> **Input records**
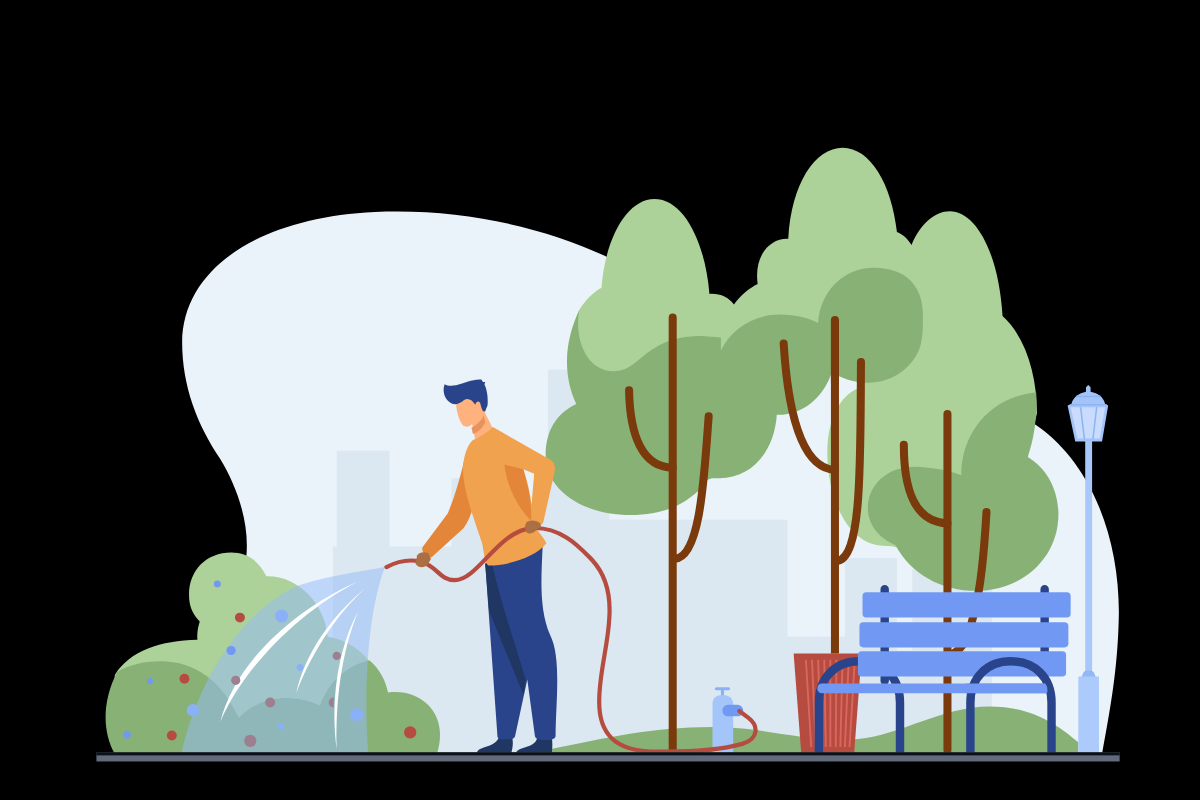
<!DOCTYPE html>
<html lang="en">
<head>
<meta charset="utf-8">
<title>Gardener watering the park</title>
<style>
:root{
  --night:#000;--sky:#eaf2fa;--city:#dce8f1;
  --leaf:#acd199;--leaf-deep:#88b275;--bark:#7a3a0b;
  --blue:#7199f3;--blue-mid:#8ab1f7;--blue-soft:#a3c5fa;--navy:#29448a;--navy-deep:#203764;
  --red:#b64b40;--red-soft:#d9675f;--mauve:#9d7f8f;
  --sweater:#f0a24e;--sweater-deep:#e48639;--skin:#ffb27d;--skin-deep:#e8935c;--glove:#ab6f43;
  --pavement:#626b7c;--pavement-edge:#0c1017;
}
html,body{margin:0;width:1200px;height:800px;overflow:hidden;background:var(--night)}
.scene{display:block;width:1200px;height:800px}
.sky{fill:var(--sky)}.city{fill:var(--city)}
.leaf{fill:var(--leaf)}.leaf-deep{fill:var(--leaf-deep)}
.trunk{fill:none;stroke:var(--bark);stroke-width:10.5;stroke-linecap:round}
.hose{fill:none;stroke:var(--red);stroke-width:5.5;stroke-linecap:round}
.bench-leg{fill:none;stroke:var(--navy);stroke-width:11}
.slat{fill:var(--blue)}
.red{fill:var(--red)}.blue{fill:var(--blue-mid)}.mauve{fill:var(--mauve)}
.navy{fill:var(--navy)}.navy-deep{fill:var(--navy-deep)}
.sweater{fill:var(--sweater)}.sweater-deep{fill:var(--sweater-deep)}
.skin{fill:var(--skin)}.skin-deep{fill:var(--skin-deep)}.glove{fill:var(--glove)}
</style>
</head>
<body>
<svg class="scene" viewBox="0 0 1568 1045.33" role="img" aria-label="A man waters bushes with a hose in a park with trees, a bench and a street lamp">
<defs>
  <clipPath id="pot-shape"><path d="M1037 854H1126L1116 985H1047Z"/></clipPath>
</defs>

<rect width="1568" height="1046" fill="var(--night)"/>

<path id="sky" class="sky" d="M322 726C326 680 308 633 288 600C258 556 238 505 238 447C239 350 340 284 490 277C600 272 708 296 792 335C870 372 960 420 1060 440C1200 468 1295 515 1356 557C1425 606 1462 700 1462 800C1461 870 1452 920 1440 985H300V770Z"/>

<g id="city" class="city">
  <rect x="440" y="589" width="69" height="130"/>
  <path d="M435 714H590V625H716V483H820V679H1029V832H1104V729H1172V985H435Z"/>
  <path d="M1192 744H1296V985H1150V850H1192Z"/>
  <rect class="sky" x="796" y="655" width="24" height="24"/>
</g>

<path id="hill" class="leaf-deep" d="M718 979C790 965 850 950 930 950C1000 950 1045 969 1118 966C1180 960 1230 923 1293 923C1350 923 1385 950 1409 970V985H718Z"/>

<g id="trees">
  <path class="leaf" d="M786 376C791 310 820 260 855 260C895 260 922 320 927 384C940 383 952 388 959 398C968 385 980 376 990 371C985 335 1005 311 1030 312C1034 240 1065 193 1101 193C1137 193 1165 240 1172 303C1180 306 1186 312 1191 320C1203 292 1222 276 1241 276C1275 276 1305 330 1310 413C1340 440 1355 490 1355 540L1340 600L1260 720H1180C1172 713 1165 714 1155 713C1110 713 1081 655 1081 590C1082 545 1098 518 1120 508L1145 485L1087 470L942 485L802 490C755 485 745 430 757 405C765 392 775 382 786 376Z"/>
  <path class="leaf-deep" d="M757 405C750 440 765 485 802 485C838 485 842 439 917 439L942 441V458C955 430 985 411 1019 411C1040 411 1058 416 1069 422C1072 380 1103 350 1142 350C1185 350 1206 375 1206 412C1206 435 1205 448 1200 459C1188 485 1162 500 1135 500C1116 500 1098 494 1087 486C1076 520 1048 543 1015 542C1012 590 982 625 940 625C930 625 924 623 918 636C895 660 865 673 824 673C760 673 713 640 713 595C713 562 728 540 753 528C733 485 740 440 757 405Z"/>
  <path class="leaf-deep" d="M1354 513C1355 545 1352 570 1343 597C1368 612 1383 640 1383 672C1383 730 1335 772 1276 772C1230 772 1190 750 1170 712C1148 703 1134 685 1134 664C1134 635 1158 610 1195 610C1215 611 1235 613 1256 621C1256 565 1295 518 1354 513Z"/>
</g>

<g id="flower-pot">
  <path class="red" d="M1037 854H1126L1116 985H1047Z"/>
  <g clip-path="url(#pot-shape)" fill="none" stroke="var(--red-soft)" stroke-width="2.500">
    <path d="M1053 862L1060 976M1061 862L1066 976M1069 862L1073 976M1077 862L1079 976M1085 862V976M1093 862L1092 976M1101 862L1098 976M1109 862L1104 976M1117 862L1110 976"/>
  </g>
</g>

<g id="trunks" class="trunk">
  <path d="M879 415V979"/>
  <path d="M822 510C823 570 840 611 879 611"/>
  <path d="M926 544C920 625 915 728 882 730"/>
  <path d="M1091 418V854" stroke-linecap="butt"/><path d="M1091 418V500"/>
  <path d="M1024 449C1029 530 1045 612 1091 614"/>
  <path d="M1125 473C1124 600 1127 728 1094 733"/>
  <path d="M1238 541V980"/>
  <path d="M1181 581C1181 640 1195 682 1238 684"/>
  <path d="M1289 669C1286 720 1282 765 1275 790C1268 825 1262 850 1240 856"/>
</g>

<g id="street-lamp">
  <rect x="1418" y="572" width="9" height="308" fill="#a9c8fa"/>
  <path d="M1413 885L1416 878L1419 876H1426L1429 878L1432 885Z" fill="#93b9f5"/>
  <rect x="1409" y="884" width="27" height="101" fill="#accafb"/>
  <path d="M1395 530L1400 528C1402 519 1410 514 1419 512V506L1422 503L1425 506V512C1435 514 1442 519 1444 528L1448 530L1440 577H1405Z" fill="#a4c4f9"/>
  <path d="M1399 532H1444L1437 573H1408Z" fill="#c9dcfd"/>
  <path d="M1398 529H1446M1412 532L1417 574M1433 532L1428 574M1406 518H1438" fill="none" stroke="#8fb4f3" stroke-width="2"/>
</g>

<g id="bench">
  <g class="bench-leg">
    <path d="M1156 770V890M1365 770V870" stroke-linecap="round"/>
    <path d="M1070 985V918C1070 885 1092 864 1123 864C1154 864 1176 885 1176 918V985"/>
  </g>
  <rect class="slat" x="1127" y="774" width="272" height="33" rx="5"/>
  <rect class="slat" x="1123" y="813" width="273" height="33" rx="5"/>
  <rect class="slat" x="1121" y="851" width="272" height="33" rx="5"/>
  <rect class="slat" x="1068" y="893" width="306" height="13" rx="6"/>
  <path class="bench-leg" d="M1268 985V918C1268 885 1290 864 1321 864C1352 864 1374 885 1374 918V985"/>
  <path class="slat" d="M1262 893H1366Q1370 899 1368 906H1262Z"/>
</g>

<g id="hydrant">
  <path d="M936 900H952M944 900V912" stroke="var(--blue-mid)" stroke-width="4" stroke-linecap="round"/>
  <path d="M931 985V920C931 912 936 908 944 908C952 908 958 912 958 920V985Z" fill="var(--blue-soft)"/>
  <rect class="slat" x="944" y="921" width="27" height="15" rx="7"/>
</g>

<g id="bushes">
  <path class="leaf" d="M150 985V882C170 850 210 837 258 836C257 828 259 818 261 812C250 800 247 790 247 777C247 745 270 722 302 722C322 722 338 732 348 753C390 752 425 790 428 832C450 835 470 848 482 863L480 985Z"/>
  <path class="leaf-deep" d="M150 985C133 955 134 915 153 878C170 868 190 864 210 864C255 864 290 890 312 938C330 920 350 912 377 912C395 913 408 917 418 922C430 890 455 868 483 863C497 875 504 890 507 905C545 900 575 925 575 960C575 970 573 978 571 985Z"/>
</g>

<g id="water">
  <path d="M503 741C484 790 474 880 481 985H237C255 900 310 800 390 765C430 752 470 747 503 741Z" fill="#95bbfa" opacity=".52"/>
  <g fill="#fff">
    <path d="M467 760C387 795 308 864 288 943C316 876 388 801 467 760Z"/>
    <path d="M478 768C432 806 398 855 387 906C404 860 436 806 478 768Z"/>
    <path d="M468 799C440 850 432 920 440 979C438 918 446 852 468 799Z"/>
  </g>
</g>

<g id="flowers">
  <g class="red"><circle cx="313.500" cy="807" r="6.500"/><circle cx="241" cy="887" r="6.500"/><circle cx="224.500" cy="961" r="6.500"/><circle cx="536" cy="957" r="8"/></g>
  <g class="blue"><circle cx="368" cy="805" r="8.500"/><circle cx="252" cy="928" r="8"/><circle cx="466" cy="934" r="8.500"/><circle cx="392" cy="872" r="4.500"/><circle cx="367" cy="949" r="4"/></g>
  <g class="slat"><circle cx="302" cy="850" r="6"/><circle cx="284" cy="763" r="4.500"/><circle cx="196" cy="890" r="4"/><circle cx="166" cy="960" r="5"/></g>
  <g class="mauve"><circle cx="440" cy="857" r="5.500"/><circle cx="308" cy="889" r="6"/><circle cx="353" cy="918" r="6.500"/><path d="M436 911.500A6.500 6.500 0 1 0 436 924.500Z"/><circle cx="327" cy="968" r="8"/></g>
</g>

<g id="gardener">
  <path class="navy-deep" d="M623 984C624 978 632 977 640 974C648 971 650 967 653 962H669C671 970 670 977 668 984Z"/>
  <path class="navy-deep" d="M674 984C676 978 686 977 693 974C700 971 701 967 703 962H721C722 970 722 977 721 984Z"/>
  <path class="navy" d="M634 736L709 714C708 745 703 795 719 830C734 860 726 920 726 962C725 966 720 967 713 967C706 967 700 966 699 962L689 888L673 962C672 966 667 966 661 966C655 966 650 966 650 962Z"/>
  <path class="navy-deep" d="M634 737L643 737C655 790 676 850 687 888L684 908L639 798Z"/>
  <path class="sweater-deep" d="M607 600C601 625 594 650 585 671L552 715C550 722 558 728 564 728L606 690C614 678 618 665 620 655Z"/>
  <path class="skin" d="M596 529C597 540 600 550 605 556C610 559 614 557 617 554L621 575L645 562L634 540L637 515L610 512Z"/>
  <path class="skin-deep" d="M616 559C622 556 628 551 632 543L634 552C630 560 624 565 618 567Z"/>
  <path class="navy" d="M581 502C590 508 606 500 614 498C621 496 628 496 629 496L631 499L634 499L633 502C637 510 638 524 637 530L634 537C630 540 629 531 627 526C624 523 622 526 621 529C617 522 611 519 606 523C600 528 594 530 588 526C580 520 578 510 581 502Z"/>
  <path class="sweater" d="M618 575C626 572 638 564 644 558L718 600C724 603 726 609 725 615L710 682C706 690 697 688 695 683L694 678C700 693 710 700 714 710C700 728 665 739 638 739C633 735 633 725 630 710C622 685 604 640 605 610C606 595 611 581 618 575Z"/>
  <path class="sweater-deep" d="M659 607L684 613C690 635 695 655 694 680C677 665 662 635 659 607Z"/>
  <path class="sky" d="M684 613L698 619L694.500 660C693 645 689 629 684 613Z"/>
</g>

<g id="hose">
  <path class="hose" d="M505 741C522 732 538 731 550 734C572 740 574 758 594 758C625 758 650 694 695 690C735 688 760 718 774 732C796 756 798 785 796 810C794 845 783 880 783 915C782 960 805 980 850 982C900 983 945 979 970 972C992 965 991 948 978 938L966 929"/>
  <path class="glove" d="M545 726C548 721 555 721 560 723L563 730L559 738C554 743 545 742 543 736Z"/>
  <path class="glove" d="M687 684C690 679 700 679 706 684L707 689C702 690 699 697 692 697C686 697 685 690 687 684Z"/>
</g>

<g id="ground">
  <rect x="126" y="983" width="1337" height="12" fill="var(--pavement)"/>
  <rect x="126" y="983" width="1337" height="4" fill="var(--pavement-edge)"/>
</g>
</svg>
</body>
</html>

> **Task directions**
Bring together all lines in the records where the word "blue" is found.

> **The completed task**
  --blue:#7199f3;--blue-mid:#8ab1f7;--blue-soft:#a3c5fa;--navy:#29448a;--navy-deep:#203764;
.slat{fill:var(--blue)}
.red{fill:var(--red)}.blue{fill:var(--blue-mid)}.mauve{fill:var(--mauve)}
  <path d="M936 900H952M944 900V912" stroke="var(--blue-mid)" stroke-width="4" stroke-linecap="round"/>
  <path d="M931 985V920C931 912 936 908 944 908C952 908 958 912 958 920V985Z" fill="var(--blue-soft)"/>
  <g class="blue"><circle cx="368" cy="805" r="8.500"/><circle cx="252" cy="928" r="8"/><circle cx="466" cy="934" r="8.500"/><circle cx="392" cy="872" r="4.500"/><circle cx="367" cy="949" r="4"/></g>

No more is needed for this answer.